- What to work on: From the line containing "181Q351 159 377" to the last line of the records below, repeat every line exactly and add nothing else.

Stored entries
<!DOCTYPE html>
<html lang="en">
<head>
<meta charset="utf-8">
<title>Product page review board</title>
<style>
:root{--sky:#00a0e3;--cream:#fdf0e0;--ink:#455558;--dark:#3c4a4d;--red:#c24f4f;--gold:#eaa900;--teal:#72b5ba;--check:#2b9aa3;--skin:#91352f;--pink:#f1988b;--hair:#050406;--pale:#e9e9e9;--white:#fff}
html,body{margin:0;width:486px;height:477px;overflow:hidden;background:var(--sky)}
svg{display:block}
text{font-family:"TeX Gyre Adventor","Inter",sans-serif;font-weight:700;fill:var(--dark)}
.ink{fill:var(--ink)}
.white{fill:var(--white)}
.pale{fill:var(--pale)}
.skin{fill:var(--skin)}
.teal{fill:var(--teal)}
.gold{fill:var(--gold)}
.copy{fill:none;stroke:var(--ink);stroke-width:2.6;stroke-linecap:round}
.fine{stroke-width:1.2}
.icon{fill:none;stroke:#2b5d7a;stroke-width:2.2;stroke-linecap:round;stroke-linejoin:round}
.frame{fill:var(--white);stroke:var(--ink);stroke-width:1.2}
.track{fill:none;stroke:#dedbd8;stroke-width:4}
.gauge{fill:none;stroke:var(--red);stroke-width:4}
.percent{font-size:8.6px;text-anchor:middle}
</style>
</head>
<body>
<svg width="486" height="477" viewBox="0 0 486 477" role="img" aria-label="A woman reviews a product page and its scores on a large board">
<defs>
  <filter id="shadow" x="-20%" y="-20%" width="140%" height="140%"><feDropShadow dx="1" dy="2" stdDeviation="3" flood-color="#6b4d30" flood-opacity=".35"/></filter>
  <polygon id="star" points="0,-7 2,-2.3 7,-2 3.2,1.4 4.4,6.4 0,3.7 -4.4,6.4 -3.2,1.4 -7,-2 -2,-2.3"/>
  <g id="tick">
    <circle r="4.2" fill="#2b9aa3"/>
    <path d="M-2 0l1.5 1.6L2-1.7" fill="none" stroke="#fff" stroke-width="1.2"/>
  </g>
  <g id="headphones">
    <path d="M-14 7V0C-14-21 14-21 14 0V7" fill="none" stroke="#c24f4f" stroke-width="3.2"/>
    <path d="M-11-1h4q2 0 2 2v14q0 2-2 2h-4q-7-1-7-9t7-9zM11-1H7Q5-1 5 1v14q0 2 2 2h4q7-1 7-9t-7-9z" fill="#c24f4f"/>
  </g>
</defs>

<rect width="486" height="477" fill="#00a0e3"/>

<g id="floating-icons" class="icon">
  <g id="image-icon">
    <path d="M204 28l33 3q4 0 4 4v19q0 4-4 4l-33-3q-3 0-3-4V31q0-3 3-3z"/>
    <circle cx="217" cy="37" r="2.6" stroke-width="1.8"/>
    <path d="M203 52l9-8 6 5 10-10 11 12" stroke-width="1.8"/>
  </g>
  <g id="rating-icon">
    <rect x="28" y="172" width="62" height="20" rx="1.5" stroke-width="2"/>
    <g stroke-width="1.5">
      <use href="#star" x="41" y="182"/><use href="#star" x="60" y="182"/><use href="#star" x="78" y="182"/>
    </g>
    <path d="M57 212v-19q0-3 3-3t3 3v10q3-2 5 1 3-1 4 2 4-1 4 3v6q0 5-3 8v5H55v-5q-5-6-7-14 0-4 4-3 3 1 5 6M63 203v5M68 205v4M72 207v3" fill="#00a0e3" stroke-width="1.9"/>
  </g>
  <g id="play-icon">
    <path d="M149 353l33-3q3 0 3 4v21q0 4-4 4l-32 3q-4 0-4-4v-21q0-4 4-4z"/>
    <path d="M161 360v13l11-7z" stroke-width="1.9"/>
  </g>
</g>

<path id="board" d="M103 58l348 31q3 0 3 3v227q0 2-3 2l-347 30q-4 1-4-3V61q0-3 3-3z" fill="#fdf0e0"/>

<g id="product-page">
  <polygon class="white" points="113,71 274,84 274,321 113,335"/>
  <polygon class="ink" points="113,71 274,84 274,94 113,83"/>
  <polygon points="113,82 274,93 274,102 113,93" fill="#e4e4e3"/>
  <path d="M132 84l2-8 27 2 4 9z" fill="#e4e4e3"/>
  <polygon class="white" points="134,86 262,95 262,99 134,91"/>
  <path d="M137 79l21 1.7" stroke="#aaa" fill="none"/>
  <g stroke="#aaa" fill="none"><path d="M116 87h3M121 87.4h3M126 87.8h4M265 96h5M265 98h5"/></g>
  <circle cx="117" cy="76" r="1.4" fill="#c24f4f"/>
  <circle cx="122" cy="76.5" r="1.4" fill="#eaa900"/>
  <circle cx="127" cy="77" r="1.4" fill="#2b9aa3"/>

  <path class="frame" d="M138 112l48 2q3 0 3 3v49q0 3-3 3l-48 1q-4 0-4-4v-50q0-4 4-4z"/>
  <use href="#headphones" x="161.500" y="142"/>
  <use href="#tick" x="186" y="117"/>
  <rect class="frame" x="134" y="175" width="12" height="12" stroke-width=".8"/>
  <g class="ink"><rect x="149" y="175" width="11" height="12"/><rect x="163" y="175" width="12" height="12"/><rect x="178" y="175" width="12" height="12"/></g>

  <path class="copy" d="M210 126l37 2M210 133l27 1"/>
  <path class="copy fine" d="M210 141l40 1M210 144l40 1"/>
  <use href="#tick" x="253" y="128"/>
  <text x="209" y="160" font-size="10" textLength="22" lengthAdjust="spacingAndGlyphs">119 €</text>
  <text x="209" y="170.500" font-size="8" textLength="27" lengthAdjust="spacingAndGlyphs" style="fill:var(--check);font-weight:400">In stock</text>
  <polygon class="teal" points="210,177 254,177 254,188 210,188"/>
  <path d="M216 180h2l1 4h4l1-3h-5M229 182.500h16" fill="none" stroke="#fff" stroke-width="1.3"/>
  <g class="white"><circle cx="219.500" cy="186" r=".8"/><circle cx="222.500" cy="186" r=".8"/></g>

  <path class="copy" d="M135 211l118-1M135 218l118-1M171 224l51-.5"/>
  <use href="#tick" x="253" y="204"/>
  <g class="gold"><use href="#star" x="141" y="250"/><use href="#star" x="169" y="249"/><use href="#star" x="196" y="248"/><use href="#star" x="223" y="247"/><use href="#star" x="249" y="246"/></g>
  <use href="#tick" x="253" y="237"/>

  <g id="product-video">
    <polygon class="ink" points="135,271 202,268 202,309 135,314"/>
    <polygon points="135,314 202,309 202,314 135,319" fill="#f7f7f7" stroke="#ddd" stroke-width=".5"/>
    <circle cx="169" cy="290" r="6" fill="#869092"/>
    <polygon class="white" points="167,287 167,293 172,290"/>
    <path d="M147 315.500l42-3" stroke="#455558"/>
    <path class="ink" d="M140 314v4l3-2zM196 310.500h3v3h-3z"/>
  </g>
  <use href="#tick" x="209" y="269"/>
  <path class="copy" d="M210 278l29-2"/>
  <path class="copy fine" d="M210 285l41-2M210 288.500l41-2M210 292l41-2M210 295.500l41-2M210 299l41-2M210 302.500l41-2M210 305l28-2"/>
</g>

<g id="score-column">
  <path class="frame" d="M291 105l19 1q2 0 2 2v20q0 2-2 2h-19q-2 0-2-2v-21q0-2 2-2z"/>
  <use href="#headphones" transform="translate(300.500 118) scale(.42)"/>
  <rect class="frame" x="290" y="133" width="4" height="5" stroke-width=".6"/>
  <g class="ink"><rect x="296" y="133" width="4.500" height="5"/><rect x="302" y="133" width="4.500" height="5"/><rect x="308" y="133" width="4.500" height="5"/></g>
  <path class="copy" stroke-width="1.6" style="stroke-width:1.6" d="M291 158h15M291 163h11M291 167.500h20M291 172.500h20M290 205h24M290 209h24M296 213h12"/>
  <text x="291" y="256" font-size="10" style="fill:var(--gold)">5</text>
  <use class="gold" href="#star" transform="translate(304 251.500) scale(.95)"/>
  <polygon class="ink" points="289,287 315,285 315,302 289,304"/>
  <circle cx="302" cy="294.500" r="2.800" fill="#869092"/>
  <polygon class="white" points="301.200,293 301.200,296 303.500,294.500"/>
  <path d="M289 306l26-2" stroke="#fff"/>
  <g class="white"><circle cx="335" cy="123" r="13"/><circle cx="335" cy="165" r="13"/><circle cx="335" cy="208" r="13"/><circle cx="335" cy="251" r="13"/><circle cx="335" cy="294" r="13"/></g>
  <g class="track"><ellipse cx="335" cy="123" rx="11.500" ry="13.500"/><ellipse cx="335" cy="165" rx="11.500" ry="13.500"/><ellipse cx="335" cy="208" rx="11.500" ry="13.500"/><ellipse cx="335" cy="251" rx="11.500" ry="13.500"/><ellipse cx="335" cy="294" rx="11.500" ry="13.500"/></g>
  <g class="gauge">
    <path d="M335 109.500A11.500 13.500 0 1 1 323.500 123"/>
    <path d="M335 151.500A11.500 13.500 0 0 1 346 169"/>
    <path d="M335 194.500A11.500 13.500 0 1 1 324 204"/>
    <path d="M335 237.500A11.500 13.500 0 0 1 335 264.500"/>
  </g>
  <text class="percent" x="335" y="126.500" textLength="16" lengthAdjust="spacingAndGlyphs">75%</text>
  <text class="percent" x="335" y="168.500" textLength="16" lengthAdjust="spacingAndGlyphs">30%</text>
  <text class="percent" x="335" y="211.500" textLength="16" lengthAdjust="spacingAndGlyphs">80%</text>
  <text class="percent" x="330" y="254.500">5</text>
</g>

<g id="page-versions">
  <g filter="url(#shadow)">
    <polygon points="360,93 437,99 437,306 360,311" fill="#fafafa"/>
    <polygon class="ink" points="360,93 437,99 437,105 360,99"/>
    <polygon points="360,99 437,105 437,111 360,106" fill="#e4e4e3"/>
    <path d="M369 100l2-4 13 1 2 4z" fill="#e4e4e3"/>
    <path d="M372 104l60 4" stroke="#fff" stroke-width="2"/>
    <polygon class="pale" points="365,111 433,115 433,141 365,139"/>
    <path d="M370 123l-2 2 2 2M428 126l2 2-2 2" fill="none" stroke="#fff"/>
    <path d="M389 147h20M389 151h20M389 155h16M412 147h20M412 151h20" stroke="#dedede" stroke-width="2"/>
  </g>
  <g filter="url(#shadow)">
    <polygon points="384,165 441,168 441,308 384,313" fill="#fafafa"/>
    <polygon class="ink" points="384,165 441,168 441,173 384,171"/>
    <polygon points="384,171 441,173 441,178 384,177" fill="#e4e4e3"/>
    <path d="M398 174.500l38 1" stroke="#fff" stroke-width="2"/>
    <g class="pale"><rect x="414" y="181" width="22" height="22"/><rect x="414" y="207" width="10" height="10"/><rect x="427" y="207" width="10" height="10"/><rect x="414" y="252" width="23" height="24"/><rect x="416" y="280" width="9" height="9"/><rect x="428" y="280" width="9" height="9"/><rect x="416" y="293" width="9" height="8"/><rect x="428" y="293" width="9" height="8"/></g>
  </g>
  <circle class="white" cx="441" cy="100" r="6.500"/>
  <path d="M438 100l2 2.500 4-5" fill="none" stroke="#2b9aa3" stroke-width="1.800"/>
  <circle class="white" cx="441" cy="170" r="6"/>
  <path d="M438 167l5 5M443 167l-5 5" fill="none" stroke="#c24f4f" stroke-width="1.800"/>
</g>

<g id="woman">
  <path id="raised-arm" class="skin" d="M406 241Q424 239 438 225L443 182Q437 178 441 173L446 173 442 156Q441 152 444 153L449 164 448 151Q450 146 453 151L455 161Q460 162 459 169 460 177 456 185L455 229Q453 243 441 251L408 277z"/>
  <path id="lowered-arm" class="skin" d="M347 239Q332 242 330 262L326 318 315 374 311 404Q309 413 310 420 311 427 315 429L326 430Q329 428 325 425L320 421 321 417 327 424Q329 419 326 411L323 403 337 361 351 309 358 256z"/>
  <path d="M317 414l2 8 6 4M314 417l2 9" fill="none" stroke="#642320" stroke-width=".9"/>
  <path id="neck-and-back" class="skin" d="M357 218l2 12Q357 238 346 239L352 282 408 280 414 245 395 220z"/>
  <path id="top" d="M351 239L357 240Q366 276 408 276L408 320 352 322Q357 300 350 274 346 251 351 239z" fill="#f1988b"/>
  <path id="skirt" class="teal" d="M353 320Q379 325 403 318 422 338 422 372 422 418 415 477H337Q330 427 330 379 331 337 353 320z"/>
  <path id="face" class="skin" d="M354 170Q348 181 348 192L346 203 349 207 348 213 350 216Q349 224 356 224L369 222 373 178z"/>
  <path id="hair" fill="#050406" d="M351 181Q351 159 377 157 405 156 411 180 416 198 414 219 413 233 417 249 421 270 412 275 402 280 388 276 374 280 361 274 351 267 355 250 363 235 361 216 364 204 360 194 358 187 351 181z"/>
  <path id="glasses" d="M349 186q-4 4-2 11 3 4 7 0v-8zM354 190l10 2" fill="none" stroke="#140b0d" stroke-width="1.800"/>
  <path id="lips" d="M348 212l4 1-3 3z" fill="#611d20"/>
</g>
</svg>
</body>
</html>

- Solution:
  <path id="hair" fill="#050406" d="M351 181Q351 159 377 157 405 156 411 180 416 198 414 219 413 233 417 249 421 270 412 275 402 280 388 276 374 280 361 274 351 267 355 250 363 235 361 216 364 204 360 194 358 187 351 181z"/>
  <path id="glasses" d="M349 186q-4 4-2 11 3 4 7 0v-8zM354 190l10 2" fill="none" stroke="#140b0d" stroke-width="1.800"/>
  <path id="lips" d="M348 212l4 1-3 3z" fill="#611d20"/>
</g>
</svg>
</body>
</html>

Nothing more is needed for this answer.